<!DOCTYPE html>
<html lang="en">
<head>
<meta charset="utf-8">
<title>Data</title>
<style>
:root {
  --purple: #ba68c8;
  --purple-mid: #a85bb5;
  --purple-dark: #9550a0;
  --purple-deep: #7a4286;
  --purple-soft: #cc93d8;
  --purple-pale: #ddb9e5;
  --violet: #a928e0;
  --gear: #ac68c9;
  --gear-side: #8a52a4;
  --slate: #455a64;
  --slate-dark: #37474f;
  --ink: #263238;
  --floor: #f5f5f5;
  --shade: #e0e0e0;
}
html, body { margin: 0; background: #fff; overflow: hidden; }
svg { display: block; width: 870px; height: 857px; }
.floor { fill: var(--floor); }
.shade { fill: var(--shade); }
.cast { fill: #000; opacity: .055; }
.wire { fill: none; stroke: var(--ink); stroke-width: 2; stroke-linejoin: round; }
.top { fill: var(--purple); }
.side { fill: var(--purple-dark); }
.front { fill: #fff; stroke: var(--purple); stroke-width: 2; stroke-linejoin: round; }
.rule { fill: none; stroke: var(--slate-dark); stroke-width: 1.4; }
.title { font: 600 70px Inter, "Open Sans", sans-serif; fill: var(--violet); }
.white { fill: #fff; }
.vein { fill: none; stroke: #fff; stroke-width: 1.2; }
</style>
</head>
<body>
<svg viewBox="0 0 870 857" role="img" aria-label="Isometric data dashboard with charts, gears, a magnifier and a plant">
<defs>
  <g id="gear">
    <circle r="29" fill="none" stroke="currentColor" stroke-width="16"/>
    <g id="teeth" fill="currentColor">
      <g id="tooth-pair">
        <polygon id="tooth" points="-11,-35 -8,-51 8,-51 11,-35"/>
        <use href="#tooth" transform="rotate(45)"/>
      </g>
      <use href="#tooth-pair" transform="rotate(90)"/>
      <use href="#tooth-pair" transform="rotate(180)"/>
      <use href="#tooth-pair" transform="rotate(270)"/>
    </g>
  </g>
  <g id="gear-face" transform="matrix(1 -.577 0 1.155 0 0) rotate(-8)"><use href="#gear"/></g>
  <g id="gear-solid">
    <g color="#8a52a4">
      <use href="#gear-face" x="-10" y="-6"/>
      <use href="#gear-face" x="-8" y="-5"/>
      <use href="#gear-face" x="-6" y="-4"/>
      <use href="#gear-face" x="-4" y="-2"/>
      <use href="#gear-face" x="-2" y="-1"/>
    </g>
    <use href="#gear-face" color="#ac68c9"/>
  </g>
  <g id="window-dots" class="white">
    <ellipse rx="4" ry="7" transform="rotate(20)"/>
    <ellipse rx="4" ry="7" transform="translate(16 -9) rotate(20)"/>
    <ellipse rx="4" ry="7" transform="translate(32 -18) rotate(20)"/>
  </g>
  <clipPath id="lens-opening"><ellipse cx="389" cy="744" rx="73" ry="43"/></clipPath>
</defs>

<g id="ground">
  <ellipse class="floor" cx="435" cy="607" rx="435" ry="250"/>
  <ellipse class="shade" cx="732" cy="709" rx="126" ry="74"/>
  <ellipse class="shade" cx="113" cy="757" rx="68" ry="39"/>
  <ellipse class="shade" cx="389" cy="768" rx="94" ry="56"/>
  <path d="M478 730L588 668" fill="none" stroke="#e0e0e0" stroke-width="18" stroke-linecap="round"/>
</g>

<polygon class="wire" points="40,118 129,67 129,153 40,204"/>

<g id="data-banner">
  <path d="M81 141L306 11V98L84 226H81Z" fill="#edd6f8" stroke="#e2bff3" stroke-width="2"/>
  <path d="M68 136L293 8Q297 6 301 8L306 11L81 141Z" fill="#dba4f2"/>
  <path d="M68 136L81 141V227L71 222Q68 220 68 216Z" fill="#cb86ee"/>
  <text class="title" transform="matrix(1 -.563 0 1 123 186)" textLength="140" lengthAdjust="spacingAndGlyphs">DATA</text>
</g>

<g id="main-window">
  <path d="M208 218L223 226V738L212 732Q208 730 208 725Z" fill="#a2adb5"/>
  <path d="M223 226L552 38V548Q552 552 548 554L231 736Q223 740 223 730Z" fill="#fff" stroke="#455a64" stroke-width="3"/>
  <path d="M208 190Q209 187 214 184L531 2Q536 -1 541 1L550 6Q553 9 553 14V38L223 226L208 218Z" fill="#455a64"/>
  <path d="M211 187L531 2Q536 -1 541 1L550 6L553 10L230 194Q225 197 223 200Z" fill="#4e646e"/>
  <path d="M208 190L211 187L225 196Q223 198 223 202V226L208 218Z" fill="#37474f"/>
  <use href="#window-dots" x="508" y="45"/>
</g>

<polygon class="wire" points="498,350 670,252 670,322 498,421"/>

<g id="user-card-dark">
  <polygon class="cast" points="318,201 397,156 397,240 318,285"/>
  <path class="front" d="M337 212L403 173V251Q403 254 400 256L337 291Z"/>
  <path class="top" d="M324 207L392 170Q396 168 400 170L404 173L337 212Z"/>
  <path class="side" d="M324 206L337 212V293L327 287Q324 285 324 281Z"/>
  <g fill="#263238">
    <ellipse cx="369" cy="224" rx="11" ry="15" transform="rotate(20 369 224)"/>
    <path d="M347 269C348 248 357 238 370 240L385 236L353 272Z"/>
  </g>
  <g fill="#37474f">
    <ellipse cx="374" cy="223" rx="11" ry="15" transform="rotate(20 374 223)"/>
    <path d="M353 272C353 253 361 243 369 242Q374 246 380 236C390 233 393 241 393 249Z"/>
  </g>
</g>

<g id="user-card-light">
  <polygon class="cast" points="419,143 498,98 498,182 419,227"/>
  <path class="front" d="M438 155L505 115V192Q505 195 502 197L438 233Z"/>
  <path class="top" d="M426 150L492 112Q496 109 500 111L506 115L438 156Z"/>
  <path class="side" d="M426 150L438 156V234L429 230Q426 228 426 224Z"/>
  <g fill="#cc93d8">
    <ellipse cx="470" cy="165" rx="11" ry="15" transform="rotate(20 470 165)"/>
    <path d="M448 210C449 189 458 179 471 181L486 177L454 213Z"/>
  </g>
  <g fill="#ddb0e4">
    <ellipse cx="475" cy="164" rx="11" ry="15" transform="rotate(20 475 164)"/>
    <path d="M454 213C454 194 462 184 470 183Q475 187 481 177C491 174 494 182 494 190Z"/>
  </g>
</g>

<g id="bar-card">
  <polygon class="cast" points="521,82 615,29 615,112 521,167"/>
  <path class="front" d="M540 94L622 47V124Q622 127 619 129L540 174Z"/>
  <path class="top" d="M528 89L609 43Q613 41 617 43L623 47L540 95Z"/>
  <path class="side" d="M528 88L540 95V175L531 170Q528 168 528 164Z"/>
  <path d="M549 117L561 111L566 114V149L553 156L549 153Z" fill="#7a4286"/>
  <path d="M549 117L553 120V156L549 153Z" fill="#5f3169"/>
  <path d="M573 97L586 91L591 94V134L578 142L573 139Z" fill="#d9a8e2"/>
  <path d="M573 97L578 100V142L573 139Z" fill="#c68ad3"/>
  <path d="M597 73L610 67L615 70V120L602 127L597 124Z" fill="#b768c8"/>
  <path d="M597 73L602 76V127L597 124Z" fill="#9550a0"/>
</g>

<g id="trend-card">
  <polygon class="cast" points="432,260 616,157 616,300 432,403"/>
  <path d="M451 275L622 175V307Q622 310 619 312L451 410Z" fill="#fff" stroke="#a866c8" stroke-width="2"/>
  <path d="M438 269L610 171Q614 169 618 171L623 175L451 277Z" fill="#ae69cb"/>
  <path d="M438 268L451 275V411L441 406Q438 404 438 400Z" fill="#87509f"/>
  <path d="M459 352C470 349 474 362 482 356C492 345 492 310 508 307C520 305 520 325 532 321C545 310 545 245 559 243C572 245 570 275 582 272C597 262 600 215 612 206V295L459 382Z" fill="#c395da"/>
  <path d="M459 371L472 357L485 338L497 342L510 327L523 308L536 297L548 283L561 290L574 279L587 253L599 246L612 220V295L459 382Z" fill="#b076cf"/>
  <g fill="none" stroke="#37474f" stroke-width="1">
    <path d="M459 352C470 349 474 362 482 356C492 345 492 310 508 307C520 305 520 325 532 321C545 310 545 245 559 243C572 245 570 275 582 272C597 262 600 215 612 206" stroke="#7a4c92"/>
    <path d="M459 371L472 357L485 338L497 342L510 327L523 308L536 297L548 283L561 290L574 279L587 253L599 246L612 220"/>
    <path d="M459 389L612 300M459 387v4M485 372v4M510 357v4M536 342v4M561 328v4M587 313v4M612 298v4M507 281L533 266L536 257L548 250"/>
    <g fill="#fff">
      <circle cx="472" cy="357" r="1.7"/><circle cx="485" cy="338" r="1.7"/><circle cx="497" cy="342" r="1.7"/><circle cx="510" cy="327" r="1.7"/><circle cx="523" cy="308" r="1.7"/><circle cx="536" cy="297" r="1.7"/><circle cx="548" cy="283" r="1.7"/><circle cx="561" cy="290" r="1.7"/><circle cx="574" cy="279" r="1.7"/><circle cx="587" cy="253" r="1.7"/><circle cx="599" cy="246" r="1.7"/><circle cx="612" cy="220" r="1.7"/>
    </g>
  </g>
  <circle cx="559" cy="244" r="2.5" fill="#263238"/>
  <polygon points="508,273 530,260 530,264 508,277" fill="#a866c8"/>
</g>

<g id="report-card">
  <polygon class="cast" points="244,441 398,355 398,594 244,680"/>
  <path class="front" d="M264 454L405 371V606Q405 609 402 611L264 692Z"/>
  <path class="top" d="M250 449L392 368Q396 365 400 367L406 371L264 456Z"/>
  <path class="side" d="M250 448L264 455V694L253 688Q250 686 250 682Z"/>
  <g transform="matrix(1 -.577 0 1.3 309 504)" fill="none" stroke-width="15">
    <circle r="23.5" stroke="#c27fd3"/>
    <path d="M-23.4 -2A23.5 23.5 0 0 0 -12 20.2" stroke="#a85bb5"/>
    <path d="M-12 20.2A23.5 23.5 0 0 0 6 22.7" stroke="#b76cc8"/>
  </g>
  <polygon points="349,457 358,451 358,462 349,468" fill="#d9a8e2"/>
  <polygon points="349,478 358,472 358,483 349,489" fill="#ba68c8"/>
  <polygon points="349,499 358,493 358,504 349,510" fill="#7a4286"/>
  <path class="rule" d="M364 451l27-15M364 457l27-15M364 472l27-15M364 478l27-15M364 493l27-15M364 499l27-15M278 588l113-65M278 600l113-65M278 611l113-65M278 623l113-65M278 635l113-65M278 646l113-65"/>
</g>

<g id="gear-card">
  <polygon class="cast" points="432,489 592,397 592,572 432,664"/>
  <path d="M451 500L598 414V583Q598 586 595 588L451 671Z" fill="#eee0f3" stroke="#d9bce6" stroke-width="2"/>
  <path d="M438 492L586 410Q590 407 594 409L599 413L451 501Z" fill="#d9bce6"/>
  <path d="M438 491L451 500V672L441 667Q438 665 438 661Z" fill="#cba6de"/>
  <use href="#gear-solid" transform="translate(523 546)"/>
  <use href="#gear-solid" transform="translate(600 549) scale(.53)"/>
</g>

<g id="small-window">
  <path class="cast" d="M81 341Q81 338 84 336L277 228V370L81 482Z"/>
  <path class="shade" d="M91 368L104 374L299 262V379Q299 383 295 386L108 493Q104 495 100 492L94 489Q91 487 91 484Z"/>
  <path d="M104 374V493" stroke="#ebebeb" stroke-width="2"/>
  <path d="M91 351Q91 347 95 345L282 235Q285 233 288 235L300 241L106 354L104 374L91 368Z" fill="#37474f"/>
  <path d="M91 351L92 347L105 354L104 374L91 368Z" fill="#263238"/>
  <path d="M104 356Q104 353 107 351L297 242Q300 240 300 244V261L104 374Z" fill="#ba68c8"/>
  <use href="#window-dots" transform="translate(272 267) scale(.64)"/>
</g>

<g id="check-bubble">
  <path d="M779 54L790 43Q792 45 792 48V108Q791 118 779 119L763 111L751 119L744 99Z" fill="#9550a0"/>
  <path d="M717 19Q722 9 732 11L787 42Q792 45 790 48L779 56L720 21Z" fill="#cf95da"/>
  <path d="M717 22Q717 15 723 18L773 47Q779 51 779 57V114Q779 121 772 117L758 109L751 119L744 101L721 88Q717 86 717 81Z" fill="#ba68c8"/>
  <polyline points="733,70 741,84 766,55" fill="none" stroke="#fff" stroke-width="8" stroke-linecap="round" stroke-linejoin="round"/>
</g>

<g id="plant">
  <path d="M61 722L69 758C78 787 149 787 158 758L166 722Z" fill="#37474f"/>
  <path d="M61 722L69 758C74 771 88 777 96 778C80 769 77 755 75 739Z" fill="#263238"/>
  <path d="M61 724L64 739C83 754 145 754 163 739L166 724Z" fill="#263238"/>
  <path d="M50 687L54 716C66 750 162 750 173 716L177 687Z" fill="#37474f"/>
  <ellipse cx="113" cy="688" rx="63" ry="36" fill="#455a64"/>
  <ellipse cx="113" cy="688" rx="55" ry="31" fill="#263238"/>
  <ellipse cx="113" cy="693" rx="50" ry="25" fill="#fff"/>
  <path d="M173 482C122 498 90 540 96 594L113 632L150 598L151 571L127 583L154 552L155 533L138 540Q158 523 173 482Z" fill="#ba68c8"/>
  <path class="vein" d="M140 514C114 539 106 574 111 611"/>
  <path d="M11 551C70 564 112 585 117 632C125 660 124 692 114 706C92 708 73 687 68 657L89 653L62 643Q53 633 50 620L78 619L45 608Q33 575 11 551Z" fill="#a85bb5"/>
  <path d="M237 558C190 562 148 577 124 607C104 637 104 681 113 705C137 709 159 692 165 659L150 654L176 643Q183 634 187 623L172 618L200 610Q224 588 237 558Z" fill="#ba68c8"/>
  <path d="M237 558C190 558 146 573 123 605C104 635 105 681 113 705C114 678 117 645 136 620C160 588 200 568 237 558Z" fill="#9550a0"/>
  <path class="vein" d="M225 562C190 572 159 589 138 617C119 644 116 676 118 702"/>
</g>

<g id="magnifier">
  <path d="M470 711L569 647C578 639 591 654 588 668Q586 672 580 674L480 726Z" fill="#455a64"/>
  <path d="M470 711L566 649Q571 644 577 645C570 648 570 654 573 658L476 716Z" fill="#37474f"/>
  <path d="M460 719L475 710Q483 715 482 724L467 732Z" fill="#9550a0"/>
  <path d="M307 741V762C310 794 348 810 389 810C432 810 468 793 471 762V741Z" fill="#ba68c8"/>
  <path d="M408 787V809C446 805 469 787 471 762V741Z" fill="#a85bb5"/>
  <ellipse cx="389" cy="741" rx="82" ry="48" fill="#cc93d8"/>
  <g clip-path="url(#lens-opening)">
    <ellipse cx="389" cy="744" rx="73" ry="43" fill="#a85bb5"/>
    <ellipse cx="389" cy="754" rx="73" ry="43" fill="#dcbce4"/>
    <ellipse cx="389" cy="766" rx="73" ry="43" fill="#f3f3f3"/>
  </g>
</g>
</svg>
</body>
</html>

──────────

### WHAT IS NEEDED
Search the data above for the word "rule", then gather each line in which it appears.

### REPLY
.rule { fill: none; stroke: var(--slate-dark); stroke-width: 1.4; }
  <path class="rule" d="M364 451l27-15M364 457l27-15M364 472l27-15M364 478l27-15M364 493l27-15M364 499l27-15M278 588l113-65M278 600l113-65M278 611l113-65M278 623l113-65M278 635l113-65M278 646l113-65"/>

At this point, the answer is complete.